#### PROBLEM
The answer must be a single number: the count of lines in these records that hold "title".
[EXERCISE MATERIAL — start]
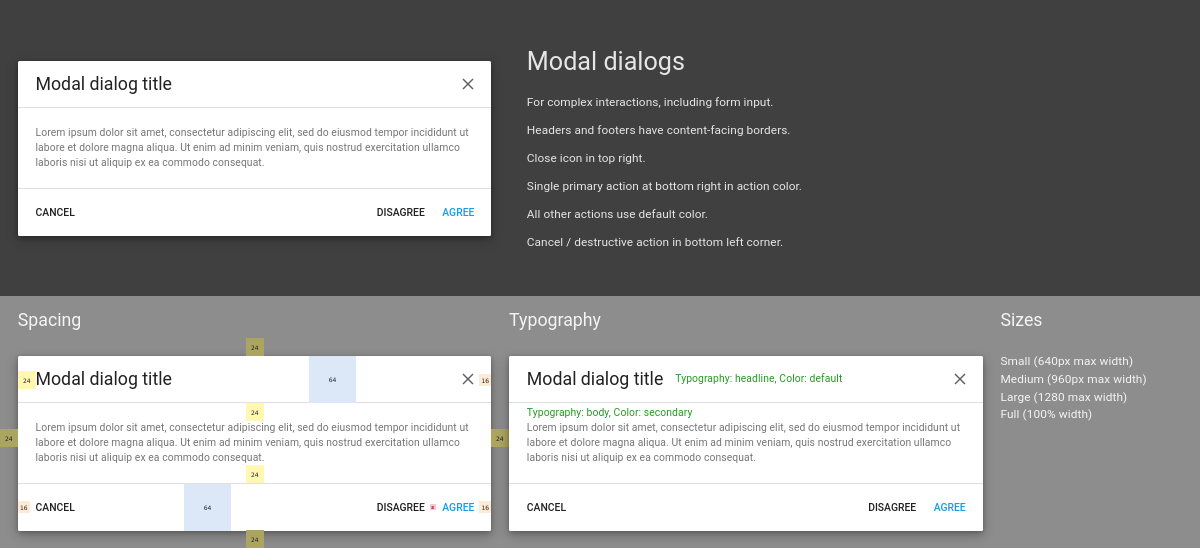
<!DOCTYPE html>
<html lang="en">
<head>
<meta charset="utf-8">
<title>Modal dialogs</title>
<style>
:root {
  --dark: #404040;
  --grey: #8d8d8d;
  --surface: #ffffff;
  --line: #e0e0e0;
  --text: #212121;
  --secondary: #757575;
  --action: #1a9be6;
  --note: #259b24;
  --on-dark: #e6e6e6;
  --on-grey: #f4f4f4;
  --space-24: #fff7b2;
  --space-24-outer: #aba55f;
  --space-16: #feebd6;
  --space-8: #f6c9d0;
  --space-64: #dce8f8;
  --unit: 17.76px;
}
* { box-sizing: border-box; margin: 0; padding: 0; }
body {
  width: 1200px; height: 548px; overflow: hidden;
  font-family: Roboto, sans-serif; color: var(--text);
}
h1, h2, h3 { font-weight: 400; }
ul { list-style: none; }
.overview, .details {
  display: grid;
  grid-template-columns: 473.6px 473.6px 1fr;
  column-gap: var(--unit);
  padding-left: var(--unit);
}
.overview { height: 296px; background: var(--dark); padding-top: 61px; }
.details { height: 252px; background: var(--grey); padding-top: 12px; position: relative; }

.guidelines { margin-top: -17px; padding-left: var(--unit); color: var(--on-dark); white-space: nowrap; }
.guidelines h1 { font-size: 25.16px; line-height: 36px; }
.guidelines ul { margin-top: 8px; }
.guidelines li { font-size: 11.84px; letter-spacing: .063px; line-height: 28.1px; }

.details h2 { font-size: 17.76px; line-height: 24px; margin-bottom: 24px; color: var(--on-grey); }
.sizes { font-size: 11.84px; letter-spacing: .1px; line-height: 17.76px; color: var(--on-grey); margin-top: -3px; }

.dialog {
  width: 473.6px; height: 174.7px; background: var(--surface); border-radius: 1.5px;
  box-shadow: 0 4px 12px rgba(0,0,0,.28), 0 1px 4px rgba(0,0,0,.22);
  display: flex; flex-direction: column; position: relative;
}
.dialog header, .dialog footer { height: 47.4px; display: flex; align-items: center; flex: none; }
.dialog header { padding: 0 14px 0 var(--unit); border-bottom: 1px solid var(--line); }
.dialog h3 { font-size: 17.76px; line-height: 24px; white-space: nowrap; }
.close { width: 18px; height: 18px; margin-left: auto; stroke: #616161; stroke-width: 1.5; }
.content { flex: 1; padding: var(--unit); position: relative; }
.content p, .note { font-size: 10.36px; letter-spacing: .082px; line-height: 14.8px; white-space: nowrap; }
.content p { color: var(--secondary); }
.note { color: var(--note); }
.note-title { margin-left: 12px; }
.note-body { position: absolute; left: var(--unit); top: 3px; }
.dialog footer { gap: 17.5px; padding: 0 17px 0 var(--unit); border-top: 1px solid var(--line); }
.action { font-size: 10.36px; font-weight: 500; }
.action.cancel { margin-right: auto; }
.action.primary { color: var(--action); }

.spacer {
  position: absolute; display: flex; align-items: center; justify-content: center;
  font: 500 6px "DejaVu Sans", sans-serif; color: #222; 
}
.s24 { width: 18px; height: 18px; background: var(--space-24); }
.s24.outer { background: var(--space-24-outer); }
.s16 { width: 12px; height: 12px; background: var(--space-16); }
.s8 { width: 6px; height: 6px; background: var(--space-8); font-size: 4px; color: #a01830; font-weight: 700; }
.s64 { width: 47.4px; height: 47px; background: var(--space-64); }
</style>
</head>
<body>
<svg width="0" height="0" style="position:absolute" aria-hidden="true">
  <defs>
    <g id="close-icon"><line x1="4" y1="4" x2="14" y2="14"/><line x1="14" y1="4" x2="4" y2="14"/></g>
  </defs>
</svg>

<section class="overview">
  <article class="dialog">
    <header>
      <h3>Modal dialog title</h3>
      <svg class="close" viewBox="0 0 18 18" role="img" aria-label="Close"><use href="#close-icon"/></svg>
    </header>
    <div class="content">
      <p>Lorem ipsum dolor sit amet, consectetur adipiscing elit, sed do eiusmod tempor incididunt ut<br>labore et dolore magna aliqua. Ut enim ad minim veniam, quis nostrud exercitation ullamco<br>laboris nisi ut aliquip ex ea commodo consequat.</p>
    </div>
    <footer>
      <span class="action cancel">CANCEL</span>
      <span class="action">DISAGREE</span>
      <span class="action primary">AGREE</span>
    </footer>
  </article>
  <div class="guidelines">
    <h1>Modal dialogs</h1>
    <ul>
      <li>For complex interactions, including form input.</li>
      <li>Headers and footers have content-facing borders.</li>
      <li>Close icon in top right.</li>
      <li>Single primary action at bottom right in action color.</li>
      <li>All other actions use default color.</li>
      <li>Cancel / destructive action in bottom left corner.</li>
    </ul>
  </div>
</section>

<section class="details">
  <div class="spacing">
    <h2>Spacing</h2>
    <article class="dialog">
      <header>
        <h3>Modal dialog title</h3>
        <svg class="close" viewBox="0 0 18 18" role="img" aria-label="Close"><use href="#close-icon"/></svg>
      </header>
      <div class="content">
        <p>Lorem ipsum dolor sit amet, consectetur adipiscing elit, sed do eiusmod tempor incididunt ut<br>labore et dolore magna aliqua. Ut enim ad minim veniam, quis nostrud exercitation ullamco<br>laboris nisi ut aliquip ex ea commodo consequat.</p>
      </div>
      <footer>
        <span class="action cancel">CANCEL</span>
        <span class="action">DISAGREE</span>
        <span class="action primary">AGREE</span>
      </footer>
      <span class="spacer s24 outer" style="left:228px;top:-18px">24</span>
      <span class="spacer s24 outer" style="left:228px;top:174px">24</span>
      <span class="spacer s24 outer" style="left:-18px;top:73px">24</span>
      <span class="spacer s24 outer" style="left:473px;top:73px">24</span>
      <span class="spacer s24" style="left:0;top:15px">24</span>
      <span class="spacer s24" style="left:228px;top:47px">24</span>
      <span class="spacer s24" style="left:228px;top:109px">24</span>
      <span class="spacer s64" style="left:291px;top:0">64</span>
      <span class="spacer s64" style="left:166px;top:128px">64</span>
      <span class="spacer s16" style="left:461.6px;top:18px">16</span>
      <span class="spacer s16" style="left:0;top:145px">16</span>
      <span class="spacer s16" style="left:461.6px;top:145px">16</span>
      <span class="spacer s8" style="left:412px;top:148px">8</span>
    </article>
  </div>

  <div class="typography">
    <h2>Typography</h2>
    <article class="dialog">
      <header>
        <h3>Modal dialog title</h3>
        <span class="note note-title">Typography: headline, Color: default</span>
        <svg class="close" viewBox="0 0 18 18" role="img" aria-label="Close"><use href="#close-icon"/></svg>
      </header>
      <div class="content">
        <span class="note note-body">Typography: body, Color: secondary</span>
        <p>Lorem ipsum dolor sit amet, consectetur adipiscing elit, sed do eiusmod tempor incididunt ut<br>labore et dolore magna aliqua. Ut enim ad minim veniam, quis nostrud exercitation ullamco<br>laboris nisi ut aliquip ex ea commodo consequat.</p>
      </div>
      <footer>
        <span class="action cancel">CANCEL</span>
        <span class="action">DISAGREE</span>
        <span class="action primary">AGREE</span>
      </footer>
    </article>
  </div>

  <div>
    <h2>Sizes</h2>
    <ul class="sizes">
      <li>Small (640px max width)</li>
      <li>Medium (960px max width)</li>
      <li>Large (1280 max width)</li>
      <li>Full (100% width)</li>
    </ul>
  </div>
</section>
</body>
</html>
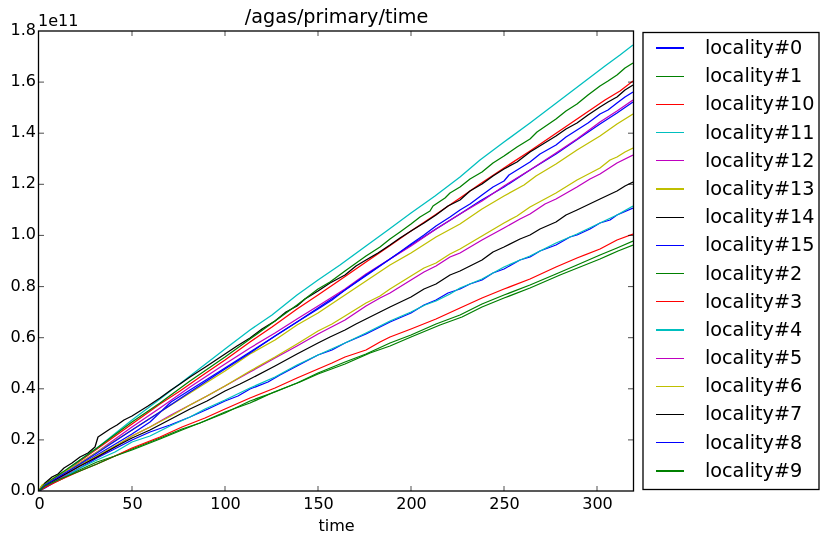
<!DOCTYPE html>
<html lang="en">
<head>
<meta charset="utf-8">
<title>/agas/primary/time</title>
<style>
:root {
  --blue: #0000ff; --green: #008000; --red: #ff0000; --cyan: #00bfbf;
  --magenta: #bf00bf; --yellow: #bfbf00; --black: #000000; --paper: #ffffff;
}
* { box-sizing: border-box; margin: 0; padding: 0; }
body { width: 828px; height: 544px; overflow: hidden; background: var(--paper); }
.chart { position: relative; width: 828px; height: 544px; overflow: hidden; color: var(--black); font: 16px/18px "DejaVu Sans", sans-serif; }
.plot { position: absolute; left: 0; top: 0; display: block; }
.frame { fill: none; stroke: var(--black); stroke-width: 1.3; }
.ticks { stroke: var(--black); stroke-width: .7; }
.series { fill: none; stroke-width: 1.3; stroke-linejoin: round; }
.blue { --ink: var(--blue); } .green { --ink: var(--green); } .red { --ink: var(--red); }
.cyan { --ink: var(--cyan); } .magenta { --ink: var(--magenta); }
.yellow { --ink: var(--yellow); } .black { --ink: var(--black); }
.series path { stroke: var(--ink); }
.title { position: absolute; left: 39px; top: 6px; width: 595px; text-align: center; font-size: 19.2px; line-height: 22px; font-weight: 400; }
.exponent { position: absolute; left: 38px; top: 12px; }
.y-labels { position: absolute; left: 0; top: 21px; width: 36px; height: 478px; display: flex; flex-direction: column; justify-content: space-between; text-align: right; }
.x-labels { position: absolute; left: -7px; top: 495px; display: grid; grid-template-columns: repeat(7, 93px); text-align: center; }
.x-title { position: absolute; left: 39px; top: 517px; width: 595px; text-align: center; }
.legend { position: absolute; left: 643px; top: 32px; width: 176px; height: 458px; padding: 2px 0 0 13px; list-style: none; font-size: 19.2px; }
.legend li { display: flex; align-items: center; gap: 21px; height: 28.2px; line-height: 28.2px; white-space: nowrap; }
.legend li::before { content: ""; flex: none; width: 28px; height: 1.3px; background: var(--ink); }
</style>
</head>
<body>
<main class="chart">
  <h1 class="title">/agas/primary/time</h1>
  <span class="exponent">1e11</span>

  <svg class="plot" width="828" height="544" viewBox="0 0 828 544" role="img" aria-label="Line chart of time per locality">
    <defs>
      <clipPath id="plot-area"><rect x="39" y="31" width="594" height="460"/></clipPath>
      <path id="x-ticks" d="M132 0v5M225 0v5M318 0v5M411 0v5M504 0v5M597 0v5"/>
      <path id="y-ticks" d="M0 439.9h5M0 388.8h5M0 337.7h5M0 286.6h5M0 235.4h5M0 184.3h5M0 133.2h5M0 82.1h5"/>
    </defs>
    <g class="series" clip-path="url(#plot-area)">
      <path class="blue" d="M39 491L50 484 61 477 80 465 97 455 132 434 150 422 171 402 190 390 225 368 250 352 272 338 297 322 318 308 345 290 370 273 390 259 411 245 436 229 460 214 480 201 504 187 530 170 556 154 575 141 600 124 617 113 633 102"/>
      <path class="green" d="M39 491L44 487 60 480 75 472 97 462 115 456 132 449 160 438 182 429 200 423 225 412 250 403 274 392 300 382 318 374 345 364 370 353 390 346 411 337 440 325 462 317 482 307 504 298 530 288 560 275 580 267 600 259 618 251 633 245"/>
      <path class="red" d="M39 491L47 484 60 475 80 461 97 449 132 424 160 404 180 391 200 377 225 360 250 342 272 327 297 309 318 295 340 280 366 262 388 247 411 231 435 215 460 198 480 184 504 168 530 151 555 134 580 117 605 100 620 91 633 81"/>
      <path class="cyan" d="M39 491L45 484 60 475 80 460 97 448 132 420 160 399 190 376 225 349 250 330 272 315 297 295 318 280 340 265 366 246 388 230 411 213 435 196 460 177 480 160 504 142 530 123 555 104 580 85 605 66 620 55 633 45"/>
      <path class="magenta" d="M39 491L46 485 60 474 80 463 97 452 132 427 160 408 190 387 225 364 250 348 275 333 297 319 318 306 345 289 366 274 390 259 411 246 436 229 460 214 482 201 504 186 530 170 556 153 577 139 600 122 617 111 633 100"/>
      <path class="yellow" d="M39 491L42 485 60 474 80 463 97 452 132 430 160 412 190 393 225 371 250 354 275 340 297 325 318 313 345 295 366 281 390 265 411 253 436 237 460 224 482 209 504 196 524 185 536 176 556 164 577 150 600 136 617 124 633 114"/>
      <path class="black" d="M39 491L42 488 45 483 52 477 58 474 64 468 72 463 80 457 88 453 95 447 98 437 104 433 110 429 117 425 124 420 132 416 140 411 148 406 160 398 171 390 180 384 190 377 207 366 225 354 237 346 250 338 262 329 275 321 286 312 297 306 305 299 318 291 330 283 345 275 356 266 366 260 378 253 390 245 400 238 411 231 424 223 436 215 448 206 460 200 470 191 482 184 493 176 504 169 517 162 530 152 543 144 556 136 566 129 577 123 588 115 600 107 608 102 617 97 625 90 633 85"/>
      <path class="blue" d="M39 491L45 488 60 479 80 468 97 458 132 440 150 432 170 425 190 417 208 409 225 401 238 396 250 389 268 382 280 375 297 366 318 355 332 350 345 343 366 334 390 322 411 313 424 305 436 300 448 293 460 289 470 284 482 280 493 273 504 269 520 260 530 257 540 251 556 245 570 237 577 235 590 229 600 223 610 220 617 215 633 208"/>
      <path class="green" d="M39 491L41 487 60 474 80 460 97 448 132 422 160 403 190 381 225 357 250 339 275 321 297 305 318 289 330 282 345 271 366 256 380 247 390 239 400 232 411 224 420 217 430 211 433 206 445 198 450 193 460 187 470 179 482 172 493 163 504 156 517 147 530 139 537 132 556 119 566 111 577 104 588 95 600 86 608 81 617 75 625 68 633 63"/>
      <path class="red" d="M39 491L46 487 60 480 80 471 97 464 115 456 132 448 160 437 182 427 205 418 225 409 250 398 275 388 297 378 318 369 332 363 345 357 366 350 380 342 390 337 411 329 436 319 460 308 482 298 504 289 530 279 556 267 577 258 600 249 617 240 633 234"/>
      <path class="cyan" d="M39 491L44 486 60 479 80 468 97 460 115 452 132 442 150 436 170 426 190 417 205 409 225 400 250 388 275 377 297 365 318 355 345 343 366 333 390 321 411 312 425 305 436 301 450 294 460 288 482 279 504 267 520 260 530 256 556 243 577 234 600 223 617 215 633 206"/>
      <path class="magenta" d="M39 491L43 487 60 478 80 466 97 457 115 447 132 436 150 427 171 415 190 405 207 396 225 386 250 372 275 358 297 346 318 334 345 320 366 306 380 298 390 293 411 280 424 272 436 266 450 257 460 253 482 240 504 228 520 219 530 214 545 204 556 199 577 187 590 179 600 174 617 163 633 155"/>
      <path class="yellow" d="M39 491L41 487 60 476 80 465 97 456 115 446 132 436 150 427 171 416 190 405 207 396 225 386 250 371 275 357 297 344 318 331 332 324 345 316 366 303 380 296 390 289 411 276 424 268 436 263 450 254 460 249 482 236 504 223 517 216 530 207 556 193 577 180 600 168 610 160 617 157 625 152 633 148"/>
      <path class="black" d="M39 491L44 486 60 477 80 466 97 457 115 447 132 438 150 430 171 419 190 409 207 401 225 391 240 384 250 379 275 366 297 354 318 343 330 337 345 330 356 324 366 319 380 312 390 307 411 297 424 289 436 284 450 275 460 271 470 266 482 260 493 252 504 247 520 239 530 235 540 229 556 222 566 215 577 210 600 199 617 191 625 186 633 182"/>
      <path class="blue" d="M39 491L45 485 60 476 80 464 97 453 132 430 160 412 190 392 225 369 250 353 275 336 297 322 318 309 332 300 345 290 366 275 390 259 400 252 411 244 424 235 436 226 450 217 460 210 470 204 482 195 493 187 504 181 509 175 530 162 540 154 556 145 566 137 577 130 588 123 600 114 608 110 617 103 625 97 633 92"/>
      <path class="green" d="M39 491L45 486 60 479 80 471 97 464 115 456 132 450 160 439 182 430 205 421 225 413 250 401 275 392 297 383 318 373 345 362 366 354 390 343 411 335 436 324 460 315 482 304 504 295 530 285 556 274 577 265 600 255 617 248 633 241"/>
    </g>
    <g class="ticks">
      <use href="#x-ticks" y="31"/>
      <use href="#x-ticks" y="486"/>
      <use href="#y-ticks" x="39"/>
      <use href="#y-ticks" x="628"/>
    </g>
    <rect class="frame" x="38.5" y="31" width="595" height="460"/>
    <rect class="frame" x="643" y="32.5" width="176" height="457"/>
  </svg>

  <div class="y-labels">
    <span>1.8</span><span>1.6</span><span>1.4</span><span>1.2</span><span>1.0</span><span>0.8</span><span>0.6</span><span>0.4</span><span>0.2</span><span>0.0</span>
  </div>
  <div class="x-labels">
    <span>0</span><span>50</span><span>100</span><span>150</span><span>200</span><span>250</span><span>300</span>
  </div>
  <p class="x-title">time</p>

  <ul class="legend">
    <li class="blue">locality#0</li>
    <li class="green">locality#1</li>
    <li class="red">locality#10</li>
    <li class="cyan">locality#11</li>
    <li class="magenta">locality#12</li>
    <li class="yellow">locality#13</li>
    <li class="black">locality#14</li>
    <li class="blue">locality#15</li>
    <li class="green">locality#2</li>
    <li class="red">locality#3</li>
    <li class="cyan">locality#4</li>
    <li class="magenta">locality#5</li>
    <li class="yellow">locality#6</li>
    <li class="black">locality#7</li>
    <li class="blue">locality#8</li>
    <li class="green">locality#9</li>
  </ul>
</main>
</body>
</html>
[EXERCISE MATERIAL — finish]
#### TASK ANSWER
11